He has been undertaking a speaking role at the Washington Speaker’s Bureau, has chaired the Northern Powerhouse programme, an advisory role at Blackrock Investments (earning £650,000 per year), and a job at the McCain Institute. All this was happening while he was working as the MP for Tatton, and he was initially planning to add being Editor of the Evening Standard to his workload. This made people question his commitment to the role as MP as they argue that Osborne would be unable to fulfill his duty to constituents as he would need to be spending so much time on his other responsibilities. Not only would his time have been very stretched, but he was also earning vast amounts of money in his various roles; so much so that he is now a millionaire. Those who are opposed to the Conservative party – or even those who simply feel disillusioned with out of touch politicians – would have a fair point in saying that a mega-rich MP is not going to have shared priorities with his constituents.
Not only would his constituents be aggrieved at not having Osborne’s full attention, but they will have had even more reason for ill feeling towards him after he took a job in London and expressed views that he was committed to the people of London, which is over 130 miles from his Tatton constituency. It will have felt like a betrayal for much of the north of England after Osborne claimed to be the champion of the north, chairing the Northern Powerhouse committee and calling for powers to be transferred from the capital to cities such as Manchester. The people of Tatton, as well as the north as a whole, can be disappointed in their ex-representative that he saw fit to walk away from them to pursue his own interests, especially seeing as he suggested that the interests of the north were not as close to his heart as he had led them to believe.
It is widely regarded that one of the reasons for Osborne deciding to take the editing job is to get revenge on Theresa May. Mrs May sacked him from the Cabinet on taking over from David Cameron and Osborne, who was a long term ally of Cameron, did not take kindly to being demoted to a lowly backbencher.

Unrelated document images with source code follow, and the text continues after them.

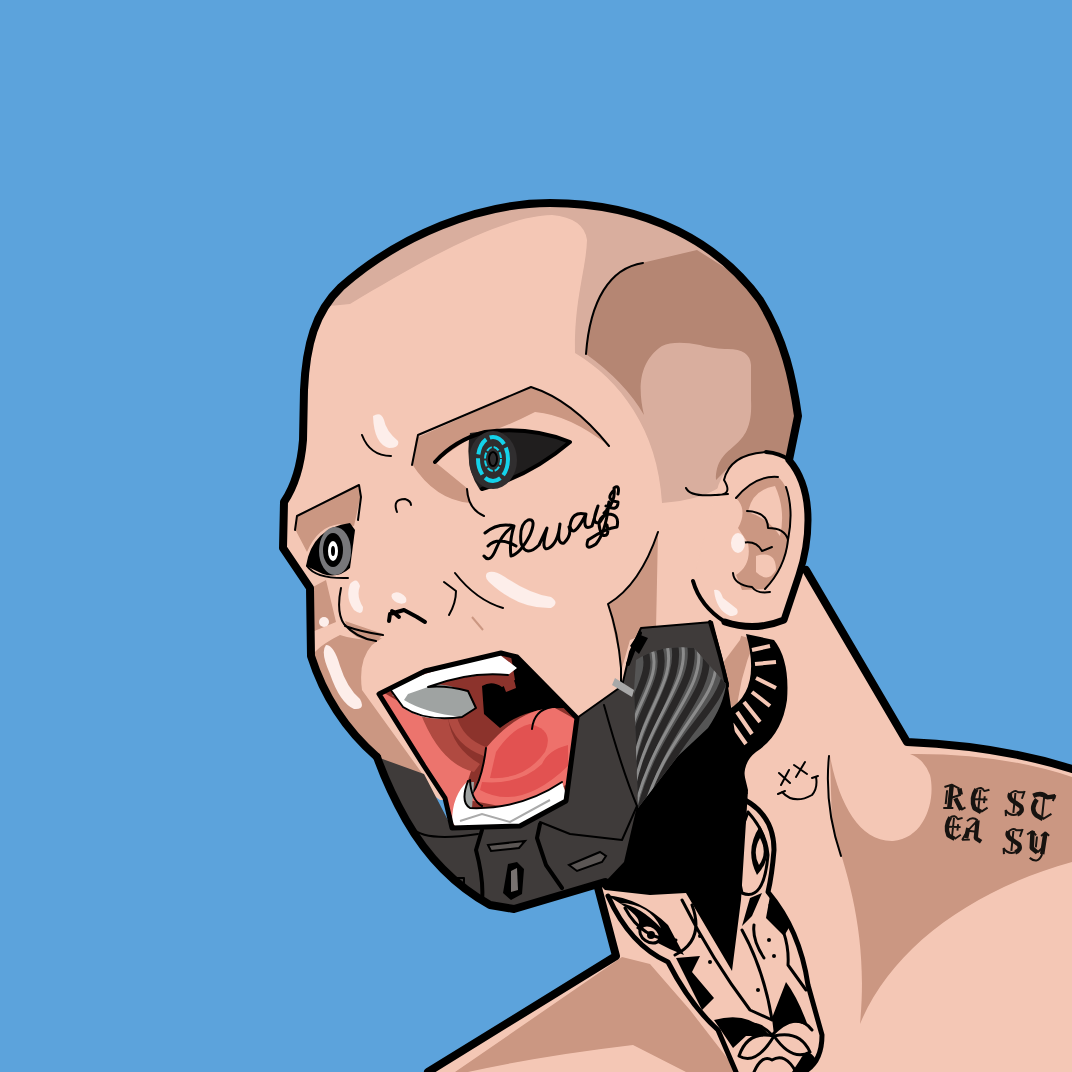
<!DOCTYPE html>
<html lang="en">
<head>
<meta charset="utf-8">
<title>Cyborg portrait</title>
<style>
:root{--sky:#5ca3dc;--skin:#f4c7b5;--shade:#cb9782;--soft:#d9ae9e;--scalp:#b58673;--ink:#000;--metal:#3f3b3a;--vent:#555;--vent-light:#8b8b8b;--shine:#fdeeea;--cyan:#14d3ea;--gum:#ec746d;--throat:#8c332c;--tongue:#ee716b;--tongue-deep:#e25251;--tooth:#fff;--tooth-shade:#9fa3a2}
html,body{margin:0;background:var(--sky)}
body{width:1072px;height:1072px;overflow:hidden}
svg{display:block}
.skin{fill:var(--skin)}.shade{fill:var(--shade)}.soft{fill:var(--soft)}.scalp{fill:var(--scalp)}
.shine{fill:var(--shine)}.ink{fill:var(--ink)}.metal{fill:var(--metal)}.tooth{fill:var(--tooth)}
.outline,.fine,.seam,.tattoo{fill:none;stroke:var(--ink);stroke-linecap:round;stroke-linejoin:round}
.outline{stroke-width:8}.fine{stroke-width:2}.seam{stroke-width:4}.tattoo{stroke-width:3}
.thick{stroke-width:5}
.letter{fill:none;stroke:#171310;stroke-linejoin:bevel}
</style>
</head>
<body>
<svg width="1072" height="1072" viewBox="0 0 1072 1072" role="img" aria-label="Shouting bald cyborg with tattoos and a metal jaw">
<defs>
<clipPath id="mouth-shape"><path d="M379 694L425 671L501 653L517 657L577 718L566 801L520 826L452 828L445 798L424 766Z"/></clipPath>
<clipPath id="vent-shape"><path d="M636 660Q660 644 694 648L726 684Q724 704 708 728L678 756L638 808L634 690Z"/></clipPath>
<clipPath id="head-shape"><path id="head-outline" d="M341 287C400 235 480 203 550 203C650 203 720 245 760 300C785 340 793 380 798 416L789 460L740 640L620 800L440 800L377 757Q330 716 311 656L310 588L283 548L284 502Q300 478 303 440L304 390C306 345 315 312 341 287Z"/></clipPath>
<g id="letter-s" class="letter"><path stroke-width="4.5" d="M5 6Q3 11 10 14L17 18Q20 23 14 26"/><path stroke-width="2" d="M4 8Q8 1 13 4L19 3M19 2L17 10M14 26Q7 29 2 23L3 29M10 5V25"/></g>
<g id="letter-e" class="letter"><path stroke-width="4.5" d="M7 4Q2 14 7 23L14 26"/><path stroke-width="2" d="M7 4Q12 0 15 5L20 3M11 4V24M6 14L19 13M14 26L20 21M16 10V17"/></g>
</defs>

<rect id="background" width="1072" height="1072" fill="var(--sky)"/>

<g id="body">
<path class="skin" d="M428 1072L616 956L590 870L700 560L806 570L907 742Q1000 746 1072 769V1072Z"/>
<path class="shade" d="M455 1072L622 957L650 964L690 1010L738 1072H686L633 1045Q540 1056 468 1072Z"/>
<path class="shade" d="M830 756C838 800 858 842 893 841C925 838 936 800 930 775Q924 759 910 754Q1000 753 1072 777V862C970 890 890 950 860 1024C868 940 850 880 832 826Z"/>
<path class="shade" d="M722 630L755 640Q738 680 736 720L726 690Z"/>
<path class="outline" d="M428 1072L616 956L596 880M806 570L907 742Q1000 746 1072 769" stroke-linecap="butt"/>
<path class="fine" d="M829 756Q824 806 841 856"/>
</g>

<g id="neck-tattoo">
<path class="ink" d="M746 634L774 640Q790 660 787 700Q782 735 756 752Q738 766 748 794L735 790L728 710Q762 690 746 634Z"/>
<g fill="none" stroke="var(--skin)" stroke-width="4"><path d="M752 650L770 646M755 664L776 662M756 678L776 688M752 692L770 706M744 702L760 722M737 712L752 734M732 724L746 744"/></g>
<path class="skin" d="M745 800L764 812Q780 850 768 890Q800 930 808 985L822 1035Q822 1066 800 1072H736L720 1040L680 975Q640 955 606 894L690 894L732 970Z"/>
<path class="tattoo thick" d="M745 800Q774 816 774 850Q772 875 768 892Q800 930 808 985L822 1035Q822 1062 804 1072M608 896Q630 945 668 962Q690 1005 718 1030L736 1072"/>
<path class="tattoo" d="M748 812Q732 850 742 893Q764 902 768 855Q766 832 748 812M770 905Q790 935 788 965L806 990M742 930Q764 970 772 1020M682 900Q712 960 750 1010L772 1020M675 955Q705 940 692 905M754 925Q752 940 764 958M736 1038Q750 1012 772 1035Q796 1010 812 1030"/>
<path class="ink" d="M760 826Q744 850 757 875Q776 855 760 826M606 895Q640 898 668 925L684 955Q655 944 636 928Q649 919 606 895M676 958L700 956L692 972L714 998L702 1010ZM714 1020Q750 1010 770 1036L746 1036L733 1048ZM772 1018L786 982Q798 998 808 1026Q784 1016 774 1035ZM770 896L790 926L784 936L766 918ZM800 1060Q808 1045 816 1060L806 1072H792ZM750 898L762 893L752 916L742 926Z"/>
<path class="skin" d="M760 838Q752 852 759 865Q768 853 760 838M620 903Q650 904 661 928Q640 906 620 903"/>
<ellipse cx="650" cy="934" rx="11" ry="8" transform="rotate(35 650 934)" fill="var(--skin)" stroke="var(--ink)" stroke-width="3"/><circle class="ink" cx="651" cy="935" r="4"/>
<path class="tattoo" d="M774 1036Q748 1030 739 1056Q756 1066 774 1036Q800 1030 810 1052Q792 1062 774 1036M754 1072Q762 1054 772 1060Q785 1052 796 1072M625 908Q642 940 676 940"/>
<g class="ink"><circle cx="700" cy="936" r="2"/><circle cx="710" cy="962" r="2"/><circle cx="769" cy="940" r="2"/><circle cx="774" cy="956" r="2"/><circle cx="758" cy="990" r="2"/></g>
</g>

<g id="head">
<use href="#head-outline" class="skin"/>
<g clip-path="url(#head-shape)">
<path class="soft" d="M320 306Q335 306 350 304C420 262 500 216 552 215Q584 218 587 240C586 270 574 300 575 353C620 380 658 430 662 503Q700 500 720 487L800 470L810 300L700 200H520L320 270Z"/>
<path class="scalp" d="M586 354C590 300 610 268 646 262L697 250L760 290L805 400L790 465Q745 448 722 474L716 480C716 440 754 455 751 400V365Q750 348 725 349Q710 348 700 345Q675 340 662 346C638 362 638 390 644 415Q625 382 586 354Z"/>
<path class="shade" d="M416 438L531 387Q570 398 609 446Q570 415 535 412Q500 430 470 438L435 462L468 489L470 503Q435 500 412 464ZM295 529L298 515L358 486L361 494L354 526L340 524Q318 526 307 552ZM658 532L656 630L630 640L622 668L608 604Q640 585 658 532ZM311 588L326 580L336 622L312 632ZM312 656Q318 646 340 635Q362 642 382 638L372 645Q358 660 362 690L424 776L380 765Q330 720 312 656Z"/>
<path class="shade" d="M345 621L383 634L376 642Q350 640 345 621Z"/>
</g>
<path class="outline" d="M377 757Q330 716 311 656L310 588L283 548L284 502Q300 478 303 440L304 390C306 345 315 312 341 287C400 235 480 203 550 203C650 203 720 245 760 300C785 340 793 380 798 416L789 460"/>
<path class="fine" d="M586 354C590 300 610 268 643 263M412 465L418 435L531 387Q572 400 609 446M295 530L297 516L359 485L361 497L358 520M362 435Q370 456 391 456M397 512Q392 499 405 499Q411 501 411 505M467 489Q468 509 484 516M444 582L456 591Q456 603 449 615M455 573Q476 600 503 608M341 588Q336 612 344 624Q356 638 376 641M345 626Q362 632 383 635M658 532Q640 585 608 604Q618 632 621 668V686"/>
<path d="M472 617L483 630" stroke="var(--shade)" stroke-width="2"/>
<path class="seam" d="M389 621L390 614L404 610L417 617L425 622M399 617L392 611"/>
<g class="shine"><path d="M373 416Q381 411 384 420Q386 431 398 441Q400 448 389 448Q374 444 373 416ZM350 584Q357 576 360 586Q356 596 363 607Q363 617 354 610Q345 598 350 584ZM326 645Q334 645 340 666Q347 688 360 699Q366 710 354 709Q340 703 330 674Q320 652 326 645ZM487 573Q493 569 505 577Q530 594 551 597Q560 603 551 608Q518 609 489 582Q484 577 487 573Z"/><ellipse cx="399" cy="598" rx="8" ry="5" transform="rotate(25 399 598)"/><circle cx="324" cy="622" r="5"/></g>
</g>

<g id="eyes">
<path d="M571 442Q530 424 470 433Q464 468 480 490Q530 475 571 442Z" fill="#201e1e"/>
<path class="seam" d="M435 462Q455 440 485 432Q530 426 570 442Q530 476 482 489" stroke-width="3"/>
<ellipse cx="493" cy="460" rx="24" ry="29" fill="#302e2f"/>
<ellipse cx="493" cy="459" rx="15" ry="22" fill="none" stroke="var(--cyan)" stroke-width="4" stroke-dasharray="17 4"/>
<ellipse cx="493" cy="459" rx="8" ry="12" fill="#302e2f" stroke="var(--cyan)" stroke-width="2" stroke-dasharray="6 2"/>
<ellipse cx="493" cy="459" rx="4" ry="7" fill="none" stroke="var(--ink)" stroke-width="2"/>
<path class="ink" d="M306 566Q312 528 350 523L355 530L350 568Q338 579 323 574Z"/>
<ellipse cx="335" cy="551" rx="16" ry="24" fill="#77777a"/><ellipse class="ink" cx="333" cy="550" rx="10" ry="17"/><ellipse cx="333" cy="551" rx="5" ry="10" fill="#fff"/><ellipse class="ink" cx="333" cy="551" rx="2" ry="5"/>
<path class="fine" d="M307 566Q316 579 348 578"/>
</g>

<g id="jaw">
<path class="ink" d="M727 680L736 740L748 790L741 900L732 971L686 893L650 895L605 890L595 880L637 800Z"/>
<path class="metal" d="M377 757L424 774L452 828L520 826L566 801L577 718L622 686L630 652L641 628L712 622L728 684L680 750L637 806L624 862L605 882L514 909L490 905Q438 872 406 820Z"/>
<path class="outline" stroke-width="6" d="M377 757Q388 788 406 820Q438 876 490 905L514 909L605 882"/>
<path class="fine" d="M577 718L622 686L630 652L641 628L712 622M712 622L728 684M604 705Q622 770 637 806M412 828Q425 842 478 834M637 806L622 840L570 834L540 822"/>
<path class="seam" d="M482 830L476 850Q484 880 482 901M540 824L537 838L546 865L562 888M628 664L640 633M710 622Q722 660 727 686"/>
<path class="ink" d="M508 864L517 862L524 869L522 894L511 900L503 893ZM630 646L638 634L648 638L639 654Z"/>
<path d="M511 871L517 868L518 890L511 892Z" fill="#77716f"/>
<g fill="#5b5654" stroke="var(--ink)" stroke-width="2"><path d="M488 845L525 841L519 848L491 851ZM569 865L600 852L606 856L602 862L577 871Z"/></g>
<path class="fine" d="M455 878H464V886"/>
<path d="M615 678L634 690L632 697L612 685Z" fill="#a8a8a8"/>
<path d="M636 660Q660 644 694 648L726 684Q724 704 708 728L678 756L638 808L634 690Z" fill="var(--vent)"/>
<g clip-path="url(#vent-shape)" fill="none">
<path stroke="#292727" stroke-width="7" d="M644 648C656 675 628 700 628 730M658 644C672 680 636 710 634 750M674 642C684 680 646 715 636 778M690 642C700 685 652 720 636 798M706 655C711 696 660 730 640 812M726 672C720 710 674 735 652 802"/>
<path stroke="var(--vent-light)" stroke-width="3" d="M651 646C664 678 632 706 630 740M666 642C679 680 641 712 634 764M682 642C692 682 648 718 634 788M698 648C706 690 656 725 636 805M716 664C716 702 667 732 644 810"/>
</g>
</g>

<g id="mouth">
<g clip-path="url(#mouth-shape)">
<rect x="370" y="640" width="220" height="200" fill="var(--throat)"/>
<path d="M379 690L405 705L440 718Q446 760 472 768L455 820L440 800Z" fill="var(--gum)"/>
<path d="M420 712L448 718Q452 748 480 764L474 772Q440 764 420 712Z" fill="#b04a41"/>
<path d="M452 716Q458 742 486 752" fill="none" stroke="#b04a41" stroke-width="9"/>
<path class="ink" d="M482 686Q492 680 502 687L515 680L510 650L535 665L585 720L565 708Q525 708 500 728L484 714Z"/>
<path d="M500 676Q514 672 516 688L506 692Z" fill="var(--throat)"/>
<path d="M486 748Q520 708 555 708L580 722L566 785L510 808L468 800Q484 775 486 748Z" fill="var(--tongue)"/>
<path d="M480 790Q520 812 568 766V745Q548 750 542 764Q520 785 482 782Z" fill="var(--tongue-deep)"/>
<path d="M496 752Q512 728 530 724Q555 730 545 752Q525 780 490 778Z" fill="var(--tongue-deep)"/>
<path class="fine" d="M486 748Q482 780 472 794M532 729Q534 710 552 707"/>
<path d="M392 695Q420 680 450 686L468 692L475 708L462 717Q425 716 392 695Z" fill="var(--tooth-shade)"/>
<path class="tooth" d="M390 688Q435 667 500 655L517 668L508 675Q470 672 428 687L408 694L404 700Q425 713 462 717Q425 724 402 707Z"/>
<path class="fine" d="M390 689L403 707Q425 722 462 717L476 708L468 691Q445 685 428 687Q470 671 508 675"/>
<path d="M456 812Q458 780 474 782L472 808Z" fill="var(--tooth-shade)"/>
<path class="tooth" d="M452 822Q452 795 468 781Q460 802 470 808Q520 810 562 782L568 800L520 830L460 832Z"/>
<path class="fine" d="M468 781Q460 802 470 808Q520 810 562 782M470 780Q471 800 482 806"/>
<path d="M460 821L482 814L510 822L550 800" fill="none" stroke="#aaa" stroke-width="2"/>
</g>
<path class="outline" style="stroke-width:5" d="M379 694L425 671L501 653L517 657L577 718L566 801L520 826L452 828L445 798L424 766Z"/>
</g>

<g id="ear">
<path class="skin" d="M716 494Q724 455 766 452Q790 455 800 476Q808 490 808 520Q808 548 799 575L784 620Q755 632 725 622Q702 605 693 580Z"/>
<path class="shade" d="M736 498Q755 475 778 477Q792 488 790 525Q790 565 765 589L742 590L736 575Q752 565 748 543L738 528Q748 510 736 498Z"/>
<path class="skin" d="M748 512Q752 490 775 486Q786 510 780 536Q768 518 748 512ZM756 556Q776 550 776 570Q768 584 756 572Z"/>
<path class="fine" d="M686 488Q690 497 715 495Q734 496 724 480Q730 454 766 452M716 495L728 494M736 498Q755 475 778 477M747 511Q768 512 768 528Q785 528 788 540M742 543Q756 540 762 551L772 547M786 487Q794 510 788 540Q785 568 765 589M733 573Q734 585 752 587Q757 594 770 592"/>
<path class="outline" style="stroke-width:7" d="M789 460Q808 482 808 520Q808 548 799 575L784 620Q755 632 725 622"/>
<path class="seam" d="M725 622Q700 606 693 581M766 452Q780 453 789 460"/>
<g class="shine"><ellipse cx="738" cy="543" rx="7" ry="10"/><path d="M714 590Q720 588 723 598L737 609Q740 616 730 616Q716 610 714 590Z"/></g>
</g>

<g id="script-tattoo" role="img" aria-label="Always">
<path class="tattoo" stroke-width="2.5" d="M484 556Q490 564 496 549Q503 532 514 526Q509 542 511 556Q520 554 530 535Q537 518 528 520Q519 524 521 543Q526 558 539 545L547 528Q540 553 549 548Q558 543 560 524Q556 545 564 543Q572 535 569 527M585 514Q572 511 570 526Q573 540 586 514Q582 532 592 526L598 506Q590 526 600 522Q607 513 609 502Q606 532 596 544Q584 552 588 540Q606 528 617 527Q620 514 608 514Q594 518 602 535Q610 538 607 525M604 513Q616 502 614 488Q620 484 618 494M614 490Q604 500 618 502Q618 512 606 506M485 533Q498 522 514 526M488 546Q498 536 516 546"/>
</g>

<g id="smiley-tattoo" class="tattoo" stroke-width="2"><path stroke-width="2" d="M779 773L790 783M789 770L781 785M794 765L807 774M805 762L796 777M782 792Q794 805 812 795Q818 788 816 777M778 794L785 791M812 778L818 776"/></g>

<g id="blackletter-tattoo" role="img" aria-label="Rest easy">
<g transform="translate(945 782) rotate(6)">
<g class="letter"><path stroke-width="4.5" d="M7 3V25M15 5L17 11M12 15L19 26"/><path stroke-width="2" d="M0 5L7 2L15 5M17 11L8 15M1 26L11 25M3 8V22M19 26L23 23"/></g>
<use href="#letter-e" x="25"/>
</g>
<g transform="translate(1006 787) rotate(6)">
<use href="#letter-s"/>
<g class="letter" transform="translate(26 0)"><path stroke-width="4.5" d="M2 6Q10 1 16 6L24 4M6 9Q0 19 7 25L14 28"/><path stroke-width="2" d="M13 6V25M14 28L22 22M24 3L22 9"/></g>
</g>
<g transform="translate(944 813) rotate(6) scale(.95)">
<use href="#letter-e"/>
<g class="letter" transform="translate(22 0)"><path stroke-width="4.5" d="M14 4V23L20 26M5 13L4 24"/><path stroke-width="2" d="M3 6Q8 0 14 4M14 4L4 17L0 26L8 25M5 16H14"/></g>
</g>
<g transform="translate(1004 825) rotate(6)">
<use href="#letter-s"/>
<g class="letter" transform="translate(24 0)"><path stroke-width="4.5" d="M5 3L6 20L12 24M18 4L17 25"/><path stroke-width="2" d="M0 7L5 3L9 7M12 24L18 17M14 7L18 3L22 6M17 25Q14 36 5 30M10 8V19"/></g>
</g>
</g>
</svg>
</body>
</html>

In addition to feeling that being a backbencher didn’t fulfill his ambitions, he is likely to use his new role to criticise Mrs May for robbing him of his old job and, sure enough, the first edition of the Evening Standard under his leadership attacked May’s election campaign, saying “the election campaign comes down to no more than a slogan.” This obviously refers to the Conservatives’ repetition of the phrase ‘strong and stable leadership’ and could be the first of many digs at the Prime Minister as he tries to use his new role in the media to damage her reputation.
In my opinion, there should be clear limits on the number and scale of jobs MPs should be able to take in addition to their job in Parliament. When a candidate is elected as a Member of Parliament they are effectively volunteering to sacrifice their own careers and ambitions outside of politics for the next five years so that they can best serve the country and their constituents, so I do not think they should have the option of taking on a host of extra jobs, or to be able to walk out on their electorate to pursue another career at any time. It is different when somebody like Zac Goldsmith resigned as the MP for Richmond Park, as he did it in the name of his constituents in a purely politically motivated move rather than in order to serve his own ends, but for Osborne to just decide to stop representing his constituents so he can become a journalist is, in my view, disrespectful to the people of Tatton.
For me, there is absolutely no question about it: George Osborne has been in the wrong since he started taking jobs in addition to his role as an MP. I could turn a blind eye to him taking one additional speaking role as long as he remained committed to his primary job, but to rack up so many extra jobs before leaving his post altogether is shows a complete disregard for the constituents who voted for him to represent them in the House of Commons. He will now be serving his own ends both financially and in getting his own back on Mrs May, and I don’t think any MP should be able to show such a clear lack of faith to their constituents without fear of repercussions.